■ Exercise brief ■
For the string "fine", find every matching line in the records and copy it.

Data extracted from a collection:
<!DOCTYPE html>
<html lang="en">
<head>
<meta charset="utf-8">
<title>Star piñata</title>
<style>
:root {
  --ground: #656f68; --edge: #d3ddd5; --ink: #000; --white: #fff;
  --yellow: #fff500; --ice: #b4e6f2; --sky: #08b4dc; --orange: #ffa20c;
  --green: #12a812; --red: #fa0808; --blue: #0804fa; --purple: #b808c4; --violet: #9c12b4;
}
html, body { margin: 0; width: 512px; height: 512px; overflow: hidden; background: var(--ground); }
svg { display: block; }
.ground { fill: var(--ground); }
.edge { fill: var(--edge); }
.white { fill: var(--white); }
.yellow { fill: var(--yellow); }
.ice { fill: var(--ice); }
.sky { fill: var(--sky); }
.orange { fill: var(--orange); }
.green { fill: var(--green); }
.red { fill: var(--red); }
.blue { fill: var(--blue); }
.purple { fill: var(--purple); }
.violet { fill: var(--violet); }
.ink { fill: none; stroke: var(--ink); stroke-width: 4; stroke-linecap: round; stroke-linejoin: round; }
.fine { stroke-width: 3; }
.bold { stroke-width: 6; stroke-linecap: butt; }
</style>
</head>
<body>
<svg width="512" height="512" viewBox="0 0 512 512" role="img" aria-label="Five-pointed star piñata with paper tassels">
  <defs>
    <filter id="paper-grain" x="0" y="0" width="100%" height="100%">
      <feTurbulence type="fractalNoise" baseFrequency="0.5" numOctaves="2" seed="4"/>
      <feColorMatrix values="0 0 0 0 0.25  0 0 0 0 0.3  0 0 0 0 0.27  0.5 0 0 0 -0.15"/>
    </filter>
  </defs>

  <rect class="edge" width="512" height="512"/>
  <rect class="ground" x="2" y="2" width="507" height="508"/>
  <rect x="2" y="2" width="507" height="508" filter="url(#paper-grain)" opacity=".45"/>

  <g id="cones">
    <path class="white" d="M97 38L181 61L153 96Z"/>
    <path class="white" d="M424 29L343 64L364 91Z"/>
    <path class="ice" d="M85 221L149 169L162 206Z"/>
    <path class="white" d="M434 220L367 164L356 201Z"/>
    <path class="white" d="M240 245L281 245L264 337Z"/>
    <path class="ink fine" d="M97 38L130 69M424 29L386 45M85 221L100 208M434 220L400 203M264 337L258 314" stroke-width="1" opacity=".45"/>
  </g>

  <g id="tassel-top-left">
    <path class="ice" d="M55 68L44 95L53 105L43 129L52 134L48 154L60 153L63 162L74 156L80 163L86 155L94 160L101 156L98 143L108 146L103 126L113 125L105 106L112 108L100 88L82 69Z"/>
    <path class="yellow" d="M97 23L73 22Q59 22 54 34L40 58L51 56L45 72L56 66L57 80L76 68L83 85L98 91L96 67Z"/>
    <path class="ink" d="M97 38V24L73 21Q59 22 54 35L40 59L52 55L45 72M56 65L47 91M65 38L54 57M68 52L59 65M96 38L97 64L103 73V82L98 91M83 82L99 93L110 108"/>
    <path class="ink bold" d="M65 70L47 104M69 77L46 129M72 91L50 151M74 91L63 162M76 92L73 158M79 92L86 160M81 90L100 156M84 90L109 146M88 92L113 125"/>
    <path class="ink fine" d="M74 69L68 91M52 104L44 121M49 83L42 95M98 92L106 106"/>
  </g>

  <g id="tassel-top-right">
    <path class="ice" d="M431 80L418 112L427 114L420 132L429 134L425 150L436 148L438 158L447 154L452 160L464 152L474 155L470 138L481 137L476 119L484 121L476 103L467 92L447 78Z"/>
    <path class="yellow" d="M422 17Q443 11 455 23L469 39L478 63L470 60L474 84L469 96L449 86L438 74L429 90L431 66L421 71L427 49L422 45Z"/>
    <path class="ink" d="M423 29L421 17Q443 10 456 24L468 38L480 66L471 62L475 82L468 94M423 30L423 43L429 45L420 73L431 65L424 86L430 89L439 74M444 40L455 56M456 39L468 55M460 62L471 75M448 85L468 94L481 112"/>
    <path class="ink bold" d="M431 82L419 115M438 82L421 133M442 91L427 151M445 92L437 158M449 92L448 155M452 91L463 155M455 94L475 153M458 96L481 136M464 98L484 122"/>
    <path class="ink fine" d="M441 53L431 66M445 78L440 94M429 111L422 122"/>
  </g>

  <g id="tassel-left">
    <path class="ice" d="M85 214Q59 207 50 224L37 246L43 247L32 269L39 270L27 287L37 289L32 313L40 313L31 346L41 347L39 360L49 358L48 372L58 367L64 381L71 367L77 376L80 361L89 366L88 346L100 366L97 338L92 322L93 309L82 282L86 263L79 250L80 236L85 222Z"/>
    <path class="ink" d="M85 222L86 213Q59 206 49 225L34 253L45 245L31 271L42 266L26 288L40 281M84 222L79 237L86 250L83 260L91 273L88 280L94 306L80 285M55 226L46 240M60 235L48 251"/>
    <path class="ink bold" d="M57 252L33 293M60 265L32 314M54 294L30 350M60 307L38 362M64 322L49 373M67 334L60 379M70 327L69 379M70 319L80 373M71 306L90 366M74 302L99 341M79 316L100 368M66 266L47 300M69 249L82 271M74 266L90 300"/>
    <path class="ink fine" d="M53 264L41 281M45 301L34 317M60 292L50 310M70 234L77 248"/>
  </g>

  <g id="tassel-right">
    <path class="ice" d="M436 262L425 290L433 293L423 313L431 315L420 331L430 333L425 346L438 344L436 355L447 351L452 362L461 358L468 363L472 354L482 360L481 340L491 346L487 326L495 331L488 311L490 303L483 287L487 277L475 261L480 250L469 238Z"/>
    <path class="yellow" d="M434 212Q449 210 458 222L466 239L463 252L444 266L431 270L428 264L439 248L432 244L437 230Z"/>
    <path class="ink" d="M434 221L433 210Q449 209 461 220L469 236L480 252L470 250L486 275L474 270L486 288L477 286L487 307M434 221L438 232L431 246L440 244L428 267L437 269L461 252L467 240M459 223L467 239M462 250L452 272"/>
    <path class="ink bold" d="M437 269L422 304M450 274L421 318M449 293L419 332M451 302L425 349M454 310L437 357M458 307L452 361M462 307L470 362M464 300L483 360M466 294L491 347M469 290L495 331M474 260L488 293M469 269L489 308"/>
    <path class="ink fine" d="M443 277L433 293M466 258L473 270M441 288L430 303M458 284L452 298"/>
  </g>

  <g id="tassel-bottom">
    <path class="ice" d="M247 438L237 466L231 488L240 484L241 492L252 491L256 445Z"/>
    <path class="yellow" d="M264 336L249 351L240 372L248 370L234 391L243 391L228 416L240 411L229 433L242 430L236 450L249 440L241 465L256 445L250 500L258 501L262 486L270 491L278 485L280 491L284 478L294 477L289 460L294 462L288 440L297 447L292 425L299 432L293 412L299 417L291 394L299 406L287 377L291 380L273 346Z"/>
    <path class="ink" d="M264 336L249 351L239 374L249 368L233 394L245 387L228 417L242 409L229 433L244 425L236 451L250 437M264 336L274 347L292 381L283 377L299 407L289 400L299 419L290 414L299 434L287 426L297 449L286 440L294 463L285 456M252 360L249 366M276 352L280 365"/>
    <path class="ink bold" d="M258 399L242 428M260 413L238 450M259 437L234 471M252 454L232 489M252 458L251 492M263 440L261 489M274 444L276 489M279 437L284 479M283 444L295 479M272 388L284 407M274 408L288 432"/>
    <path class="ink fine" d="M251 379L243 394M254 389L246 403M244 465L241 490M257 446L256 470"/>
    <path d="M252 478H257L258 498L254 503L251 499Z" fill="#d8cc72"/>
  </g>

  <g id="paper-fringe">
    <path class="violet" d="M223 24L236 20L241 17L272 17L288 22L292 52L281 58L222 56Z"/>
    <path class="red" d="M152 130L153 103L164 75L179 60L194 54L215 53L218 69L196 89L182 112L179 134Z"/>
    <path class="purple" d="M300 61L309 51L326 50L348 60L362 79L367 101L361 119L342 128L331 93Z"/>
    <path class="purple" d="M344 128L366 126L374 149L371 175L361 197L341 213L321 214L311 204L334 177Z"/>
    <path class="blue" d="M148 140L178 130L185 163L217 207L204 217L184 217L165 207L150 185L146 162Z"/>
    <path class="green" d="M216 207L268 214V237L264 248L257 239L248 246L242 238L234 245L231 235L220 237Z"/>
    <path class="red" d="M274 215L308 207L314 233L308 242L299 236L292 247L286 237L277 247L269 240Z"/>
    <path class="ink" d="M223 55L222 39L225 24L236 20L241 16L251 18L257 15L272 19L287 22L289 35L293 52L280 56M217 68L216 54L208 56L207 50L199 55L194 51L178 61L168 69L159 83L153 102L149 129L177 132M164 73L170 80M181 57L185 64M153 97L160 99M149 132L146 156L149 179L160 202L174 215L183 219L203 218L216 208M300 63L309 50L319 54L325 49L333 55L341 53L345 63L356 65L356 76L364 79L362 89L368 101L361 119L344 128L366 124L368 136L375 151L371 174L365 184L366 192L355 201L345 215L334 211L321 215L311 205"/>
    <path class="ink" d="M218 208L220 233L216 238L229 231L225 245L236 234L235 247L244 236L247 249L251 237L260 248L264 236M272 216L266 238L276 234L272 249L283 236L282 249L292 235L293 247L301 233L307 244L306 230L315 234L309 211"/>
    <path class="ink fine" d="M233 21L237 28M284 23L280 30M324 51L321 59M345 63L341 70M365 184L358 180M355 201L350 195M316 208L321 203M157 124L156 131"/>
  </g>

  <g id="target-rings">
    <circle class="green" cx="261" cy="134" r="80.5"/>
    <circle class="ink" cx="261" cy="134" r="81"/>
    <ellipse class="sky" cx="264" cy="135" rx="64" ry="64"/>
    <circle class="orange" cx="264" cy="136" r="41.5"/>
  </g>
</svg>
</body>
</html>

■ Reply ■
.fine { stroke-width: 3; }
    <path class="ink fine" d="M97 38L130 69M424 29L386 45M85 221L100 208M434 220L400 203M264 337L258 314" stroke-width="1" opacity=".45"/>
    <path class="ink fine" d="M74 69L68 91M52 104L44 121M49 83L42 95M98 92L106 106"/>
    <path class="ink fine" d="M441 53L431 66M445 78L440 94M429 111L422 122"/>
    <path class="ink fine" d="M53 264L41 281M45 301L34 317M60 292L50 310M70 234L77 248"/>
    <path class="ink fine" d="M443 277L433 293M466 258L473 270M441 288L430 303M458 284L452 298"/>
    <path class="ink fine" d="M251 379L243 394M254 389L246 403M244 465L241 490M257 446L256 470"/>
    <path class="ink fine" d="M233 21L237 28M284 23L280 30M324 51L321 59M345 63L341 70M365 184L358 180M355 201L350 195M316 208L321 203M157 124L156 131"/>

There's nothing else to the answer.